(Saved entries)

***

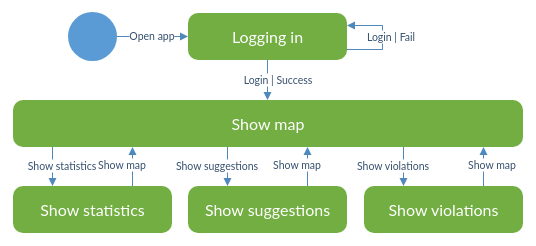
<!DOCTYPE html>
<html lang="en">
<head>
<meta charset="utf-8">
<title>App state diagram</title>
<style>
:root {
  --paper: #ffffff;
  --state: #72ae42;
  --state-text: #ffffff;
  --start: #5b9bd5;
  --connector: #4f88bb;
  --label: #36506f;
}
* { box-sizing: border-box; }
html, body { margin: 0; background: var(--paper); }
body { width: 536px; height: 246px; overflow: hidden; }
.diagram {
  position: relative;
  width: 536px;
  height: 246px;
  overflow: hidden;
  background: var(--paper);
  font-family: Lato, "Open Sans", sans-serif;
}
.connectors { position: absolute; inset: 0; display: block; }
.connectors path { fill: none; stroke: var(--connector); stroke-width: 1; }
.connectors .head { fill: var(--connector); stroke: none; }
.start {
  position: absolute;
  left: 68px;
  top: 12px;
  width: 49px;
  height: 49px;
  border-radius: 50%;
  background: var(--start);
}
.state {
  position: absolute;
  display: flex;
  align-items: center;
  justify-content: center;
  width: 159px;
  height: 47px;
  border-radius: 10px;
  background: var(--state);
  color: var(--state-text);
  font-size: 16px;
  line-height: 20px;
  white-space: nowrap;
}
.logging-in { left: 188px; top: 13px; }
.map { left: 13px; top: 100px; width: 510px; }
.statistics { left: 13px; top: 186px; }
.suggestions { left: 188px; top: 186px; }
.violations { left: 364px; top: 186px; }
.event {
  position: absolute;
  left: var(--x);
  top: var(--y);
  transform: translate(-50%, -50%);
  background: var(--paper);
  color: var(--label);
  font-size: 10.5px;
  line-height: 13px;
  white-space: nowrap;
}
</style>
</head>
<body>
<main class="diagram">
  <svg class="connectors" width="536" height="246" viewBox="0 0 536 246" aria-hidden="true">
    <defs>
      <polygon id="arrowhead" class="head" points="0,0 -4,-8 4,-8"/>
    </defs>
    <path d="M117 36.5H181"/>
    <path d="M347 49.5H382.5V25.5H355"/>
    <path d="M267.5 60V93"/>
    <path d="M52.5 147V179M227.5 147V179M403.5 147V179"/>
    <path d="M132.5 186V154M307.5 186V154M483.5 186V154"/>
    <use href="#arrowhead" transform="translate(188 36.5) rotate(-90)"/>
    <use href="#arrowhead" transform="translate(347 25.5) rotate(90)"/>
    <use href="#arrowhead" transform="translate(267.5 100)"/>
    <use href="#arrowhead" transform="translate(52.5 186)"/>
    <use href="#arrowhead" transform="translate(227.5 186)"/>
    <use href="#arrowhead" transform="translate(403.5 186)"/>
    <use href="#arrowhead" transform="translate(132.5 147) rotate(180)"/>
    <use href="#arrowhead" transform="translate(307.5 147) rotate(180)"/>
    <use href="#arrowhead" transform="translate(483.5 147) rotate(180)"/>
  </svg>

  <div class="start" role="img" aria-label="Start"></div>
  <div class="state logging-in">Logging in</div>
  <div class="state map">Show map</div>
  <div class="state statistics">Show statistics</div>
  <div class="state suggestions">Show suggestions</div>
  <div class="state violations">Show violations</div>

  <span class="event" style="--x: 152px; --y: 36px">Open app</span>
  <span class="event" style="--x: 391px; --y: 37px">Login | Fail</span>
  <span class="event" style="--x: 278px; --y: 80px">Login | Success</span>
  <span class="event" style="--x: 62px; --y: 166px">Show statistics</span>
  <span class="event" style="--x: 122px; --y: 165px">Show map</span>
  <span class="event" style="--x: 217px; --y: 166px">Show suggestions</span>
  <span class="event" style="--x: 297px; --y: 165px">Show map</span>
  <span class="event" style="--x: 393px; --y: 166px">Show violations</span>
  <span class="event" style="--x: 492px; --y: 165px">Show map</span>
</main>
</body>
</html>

***

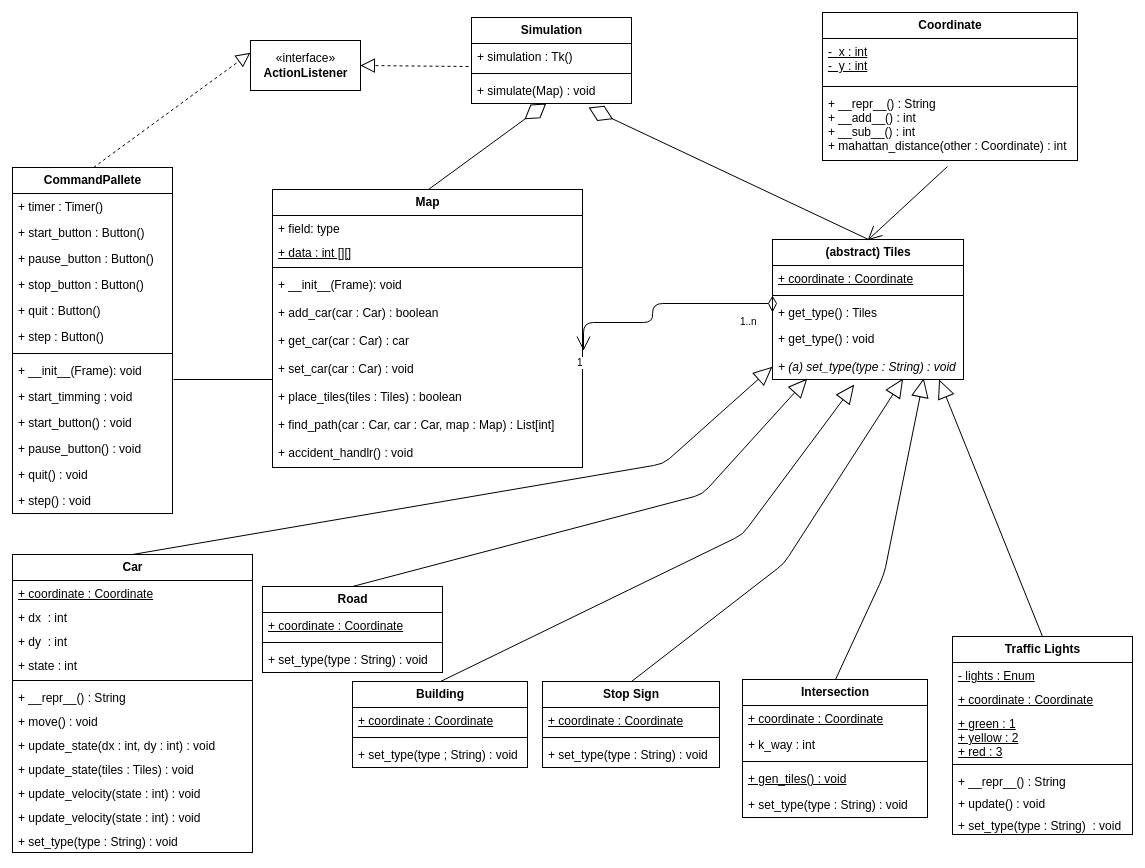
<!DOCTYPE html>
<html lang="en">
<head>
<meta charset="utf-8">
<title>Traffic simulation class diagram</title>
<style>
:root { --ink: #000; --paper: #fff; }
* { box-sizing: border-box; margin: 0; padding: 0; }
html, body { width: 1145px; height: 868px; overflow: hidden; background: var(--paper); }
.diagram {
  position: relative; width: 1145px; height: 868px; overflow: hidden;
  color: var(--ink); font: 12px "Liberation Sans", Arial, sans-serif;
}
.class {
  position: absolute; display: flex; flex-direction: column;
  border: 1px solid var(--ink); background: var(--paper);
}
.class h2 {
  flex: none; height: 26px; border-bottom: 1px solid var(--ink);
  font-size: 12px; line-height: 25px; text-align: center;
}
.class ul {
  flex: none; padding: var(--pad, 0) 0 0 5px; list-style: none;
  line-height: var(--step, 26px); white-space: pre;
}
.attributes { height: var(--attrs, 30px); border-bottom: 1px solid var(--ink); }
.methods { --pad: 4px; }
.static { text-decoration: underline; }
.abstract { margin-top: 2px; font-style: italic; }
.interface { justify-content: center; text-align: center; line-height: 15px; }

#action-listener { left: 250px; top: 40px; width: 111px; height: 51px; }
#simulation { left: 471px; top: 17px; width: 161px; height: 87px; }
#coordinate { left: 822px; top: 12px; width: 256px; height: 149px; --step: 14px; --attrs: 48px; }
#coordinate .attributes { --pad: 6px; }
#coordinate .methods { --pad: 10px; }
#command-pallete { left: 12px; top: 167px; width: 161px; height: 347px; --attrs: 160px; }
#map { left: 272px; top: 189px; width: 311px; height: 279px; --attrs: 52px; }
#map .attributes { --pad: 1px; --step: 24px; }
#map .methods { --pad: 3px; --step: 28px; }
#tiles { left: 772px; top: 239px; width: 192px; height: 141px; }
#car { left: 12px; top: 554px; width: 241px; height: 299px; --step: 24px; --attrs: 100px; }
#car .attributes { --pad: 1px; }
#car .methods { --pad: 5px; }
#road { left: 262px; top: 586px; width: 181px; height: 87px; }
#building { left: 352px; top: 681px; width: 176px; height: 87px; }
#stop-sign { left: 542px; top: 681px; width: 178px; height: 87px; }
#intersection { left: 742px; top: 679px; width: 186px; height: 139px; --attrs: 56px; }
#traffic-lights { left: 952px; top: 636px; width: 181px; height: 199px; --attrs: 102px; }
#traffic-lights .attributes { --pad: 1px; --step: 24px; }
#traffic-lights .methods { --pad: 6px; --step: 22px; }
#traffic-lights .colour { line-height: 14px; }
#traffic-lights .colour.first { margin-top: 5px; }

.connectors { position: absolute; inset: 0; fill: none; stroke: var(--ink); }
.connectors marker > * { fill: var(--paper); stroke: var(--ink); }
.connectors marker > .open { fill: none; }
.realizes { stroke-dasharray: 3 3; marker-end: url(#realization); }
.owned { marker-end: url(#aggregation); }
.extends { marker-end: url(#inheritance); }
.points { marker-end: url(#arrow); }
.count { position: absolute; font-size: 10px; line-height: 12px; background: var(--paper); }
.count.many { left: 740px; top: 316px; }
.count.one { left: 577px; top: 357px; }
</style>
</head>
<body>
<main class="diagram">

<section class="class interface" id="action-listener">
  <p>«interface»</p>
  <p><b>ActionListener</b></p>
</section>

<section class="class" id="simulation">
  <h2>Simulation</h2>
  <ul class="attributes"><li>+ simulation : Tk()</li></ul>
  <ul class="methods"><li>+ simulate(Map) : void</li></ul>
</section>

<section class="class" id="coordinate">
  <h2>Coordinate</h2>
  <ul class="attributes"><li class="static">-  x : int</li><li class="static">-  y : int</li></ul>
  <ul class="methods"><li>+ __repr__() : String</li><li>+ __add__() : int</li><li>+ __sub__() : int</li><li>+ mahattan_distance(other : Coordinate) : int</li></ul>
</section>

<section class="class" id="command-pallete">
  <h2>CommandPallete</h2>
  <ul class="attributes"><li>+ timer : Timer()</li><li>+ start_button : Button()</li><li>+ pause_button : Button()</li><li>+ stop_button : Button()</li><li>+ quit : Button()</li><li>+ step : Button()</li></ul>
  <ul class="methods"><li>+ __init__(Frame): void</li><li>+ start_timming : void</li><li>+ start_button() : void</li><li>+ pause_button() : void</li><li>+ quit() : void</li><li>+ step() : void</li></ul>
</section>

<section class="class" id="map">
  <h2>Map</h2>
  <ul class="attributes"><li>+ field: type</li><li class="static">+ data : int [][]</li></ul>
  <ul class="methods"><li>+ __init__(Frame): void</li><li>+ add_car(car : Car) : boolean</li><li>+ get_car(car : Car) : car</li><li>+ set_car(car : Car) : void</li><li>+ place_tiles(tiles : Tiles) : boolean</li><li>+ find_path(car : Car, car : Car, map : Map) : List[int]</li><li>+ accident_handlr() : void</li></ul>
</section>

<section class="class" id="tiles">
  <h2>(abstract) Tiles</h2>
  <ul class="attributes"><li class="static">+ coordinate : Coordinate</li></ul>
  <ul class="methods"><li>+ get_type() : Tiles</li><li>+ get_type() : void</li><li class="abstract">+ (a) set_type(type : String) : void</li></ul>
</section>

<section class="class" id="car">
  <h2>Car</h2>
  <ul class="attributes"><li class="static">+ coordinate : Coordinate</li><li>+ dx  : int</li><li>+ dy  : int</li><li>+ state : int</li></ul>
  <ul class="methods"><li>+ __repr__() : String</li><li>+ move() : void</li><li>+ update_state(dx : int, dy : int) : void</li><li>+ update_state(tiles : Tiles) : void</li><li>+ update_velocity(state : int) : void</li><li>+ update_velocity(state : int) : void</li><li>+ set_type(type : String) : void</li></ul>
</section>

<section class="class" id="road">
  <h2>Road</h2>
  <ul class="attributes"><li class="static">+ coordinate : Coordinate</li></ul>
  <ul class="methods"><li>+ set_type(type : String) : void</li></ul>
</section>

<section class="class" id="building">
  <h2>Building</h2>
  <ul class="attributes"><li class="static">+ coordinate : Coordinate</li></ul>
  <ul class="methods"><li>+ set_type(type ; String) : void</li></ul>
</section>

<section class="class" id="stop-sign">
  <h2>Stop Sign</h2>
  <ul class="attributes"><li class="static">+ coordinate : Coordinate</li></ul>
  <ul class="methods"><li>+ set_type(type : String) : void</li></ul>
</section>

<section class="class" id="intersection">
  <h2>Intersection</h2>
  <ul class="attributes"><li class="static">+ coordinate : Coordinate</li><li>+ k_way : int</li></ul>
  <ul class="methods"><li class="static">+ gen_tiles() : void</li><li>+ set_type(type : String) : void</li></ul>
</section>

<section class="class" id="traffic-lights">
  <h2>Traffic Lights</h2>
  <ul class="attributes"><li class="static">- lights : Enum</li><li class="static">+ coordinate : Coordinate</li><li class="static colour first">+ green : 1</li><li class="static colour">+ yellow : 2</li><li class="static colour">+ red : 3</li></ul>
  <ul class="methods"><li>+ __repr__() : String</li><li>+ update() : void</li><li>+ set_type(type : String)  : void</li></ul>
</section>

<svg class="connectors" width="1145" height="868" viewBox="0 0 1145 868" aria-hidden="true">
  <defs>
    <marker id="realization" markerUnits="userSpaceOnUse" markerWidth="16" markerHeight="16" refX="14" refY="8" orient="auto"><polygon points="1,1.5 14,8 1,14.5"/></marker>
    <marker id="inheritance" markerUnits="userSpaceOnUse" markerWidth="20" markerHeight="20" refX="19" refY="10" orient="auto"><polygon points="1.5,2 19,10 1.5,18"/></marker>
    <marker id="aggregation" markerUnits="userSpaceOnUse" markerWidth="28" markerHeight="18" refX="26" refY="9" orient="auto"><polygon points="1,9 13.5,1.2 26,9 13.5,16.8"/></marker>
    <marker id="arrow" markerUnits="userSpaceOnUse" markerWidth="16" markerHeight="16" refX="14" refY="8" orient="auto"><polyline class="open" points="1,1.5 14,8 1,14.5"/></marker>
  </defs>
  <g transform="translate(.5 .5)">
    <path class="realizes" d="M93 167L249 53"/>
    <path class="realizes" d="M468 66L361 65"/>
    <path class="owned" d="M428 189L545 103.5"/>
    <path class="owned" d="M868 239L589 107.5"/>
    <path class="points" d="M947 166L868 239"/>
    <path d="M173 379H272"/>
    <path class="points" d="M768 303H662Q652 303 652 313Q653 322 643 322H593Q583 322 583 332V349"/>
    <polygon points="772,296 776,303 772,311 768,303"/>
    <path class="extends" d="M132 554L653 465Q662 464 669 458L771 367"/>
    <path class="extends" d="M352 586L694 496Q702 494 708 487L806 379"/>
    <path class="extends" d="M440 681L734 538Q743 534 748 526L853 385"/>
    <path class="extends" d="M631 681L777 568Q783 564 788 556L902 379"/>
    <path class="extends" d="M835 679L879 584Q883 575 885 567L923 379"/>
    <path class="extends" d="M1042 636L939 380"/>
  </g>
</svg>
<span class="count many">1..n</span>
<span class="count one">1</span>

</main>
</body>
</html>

***

For this task, write out exactly the lines of the entries above, starting at the line with "simulation : Tk()</li></ul>" and ending at the line with "<h2>CommandPallete</h2>", both included, and no others.

__Exercise response__:
  <ul class="attributes"><li>+ simulation : Tk()</li></ul>
  <ul class="methods"><li>+ simulate(Map) : void</li></ul>
</section>

<section class="class" id="coordinate">
  <h2>Coordinate</h2>
  <ul class="attributes"><li class="static">-  x : int</li><li class="static">-  y : int</li></ul>
  <ul class="methods"><li>+ __repr__() : String</li><li>+ __add__() : int</li><li>+ __sub__() : int</li><li>+ mahattan_distance(other : Coordinate) : int</li></ul>
</section>

<section class="class" id="command-pallete">
  <h2>CommandPallete</h2>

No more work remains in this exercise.